In the data, extract each line that holds the string "path".

*** Data provided ***

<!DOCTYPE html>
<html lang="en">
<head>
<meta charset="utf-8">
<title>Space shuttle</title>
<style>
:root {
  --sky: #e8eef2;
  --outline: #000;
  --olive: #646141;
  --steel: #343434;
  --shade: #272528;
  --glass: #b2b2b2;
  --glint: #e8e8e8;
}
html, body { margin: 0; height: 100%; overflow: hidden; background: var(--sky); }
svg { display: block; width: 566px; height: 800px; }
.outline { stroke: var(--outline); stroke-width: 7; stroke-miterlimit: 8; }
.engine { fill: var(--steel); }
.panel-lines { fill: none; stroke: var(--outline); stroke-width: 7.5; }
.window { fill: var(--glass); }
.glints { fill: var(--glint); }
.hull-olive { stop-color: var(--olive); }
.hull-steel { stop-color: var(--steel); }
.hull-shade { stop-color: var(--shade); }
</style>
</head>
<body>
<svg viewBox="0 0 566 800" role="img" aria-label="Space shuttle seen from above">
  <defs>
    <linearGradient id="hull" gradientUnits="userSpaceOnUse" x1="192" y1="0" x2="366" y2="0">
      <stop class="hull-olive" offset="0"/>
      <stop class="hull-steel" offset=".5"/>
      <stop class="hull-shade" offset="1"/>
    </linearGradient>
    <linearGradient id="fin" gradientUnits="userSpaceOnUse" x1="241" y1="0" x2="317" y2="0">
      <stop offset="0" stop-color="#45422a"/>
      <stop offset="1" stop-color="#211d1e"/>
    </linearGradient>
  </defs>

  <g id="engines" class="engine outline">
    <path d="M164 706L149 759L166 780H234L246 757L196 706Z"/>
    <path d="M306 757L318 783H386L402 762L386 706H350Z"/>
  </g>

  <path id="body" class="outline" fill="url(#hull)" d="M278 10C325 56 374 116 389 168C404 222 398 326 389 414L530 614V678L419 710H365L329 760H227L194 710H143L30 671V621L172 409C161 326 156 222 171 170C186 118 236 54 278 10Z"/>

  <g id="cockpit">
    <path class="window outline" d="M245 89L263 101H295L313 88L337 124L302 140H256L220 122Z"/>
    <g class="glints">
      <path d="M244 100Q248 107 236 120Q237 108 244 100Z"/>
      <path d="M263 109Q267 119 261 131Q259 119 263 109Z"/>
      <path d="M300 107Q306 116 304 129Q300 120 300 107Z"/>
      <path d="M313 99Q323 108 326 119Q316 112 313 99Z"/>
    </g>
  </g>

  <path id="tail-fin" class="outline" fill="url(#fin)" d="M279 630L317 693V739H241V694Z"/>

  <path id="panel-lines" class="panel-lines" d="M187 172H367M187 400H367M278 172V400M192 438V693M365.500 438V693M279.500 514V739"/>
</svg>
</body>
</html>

*** End of Data provided ***

### Response to the exercise
    <path d="M164 706L149 759L166 780H234L246 757L196 706Z"/>
    <path d="M306 757L318 783H386L402 762L386 706H350Z"/>
  <path id="body" class="outline" fill="url(#hull)" d="M278 10C325 56 374 116 389 168C404 222 398 326 389 414L530 614V678L419 710H365L329 760H227L194 710H143L30 671V621L172 409C161 326 156 222 171 170C186 118 236 54 278 10Z"/>
    <path class="window outline" d="M245 89L263 101H295L313 88L337 124L302 140H256L220 122Z"/>
      <path d="M244 100Q248 107 236 120Q237 108 244 100Z"/>
      <path d="M263 109Q267 119 261 131Q259 119 263 109Z"/>
      <path d="M300 107Q306 116 304 129Q300 120 300 107Z"/>
      <path d="M313 99Q323 108 326 119Q316 112 313 99Z"/>
  <path id="tail-fin" class="outline" fill="url(#fin)" d="M279 630L317 693V739H241V694Z"/>
  <path id="panel-lines" class="panel-lines" d="M187 172H367M187 400H367M278 172V400M192 438V693M365.500 438V693M279.500 514V739"/>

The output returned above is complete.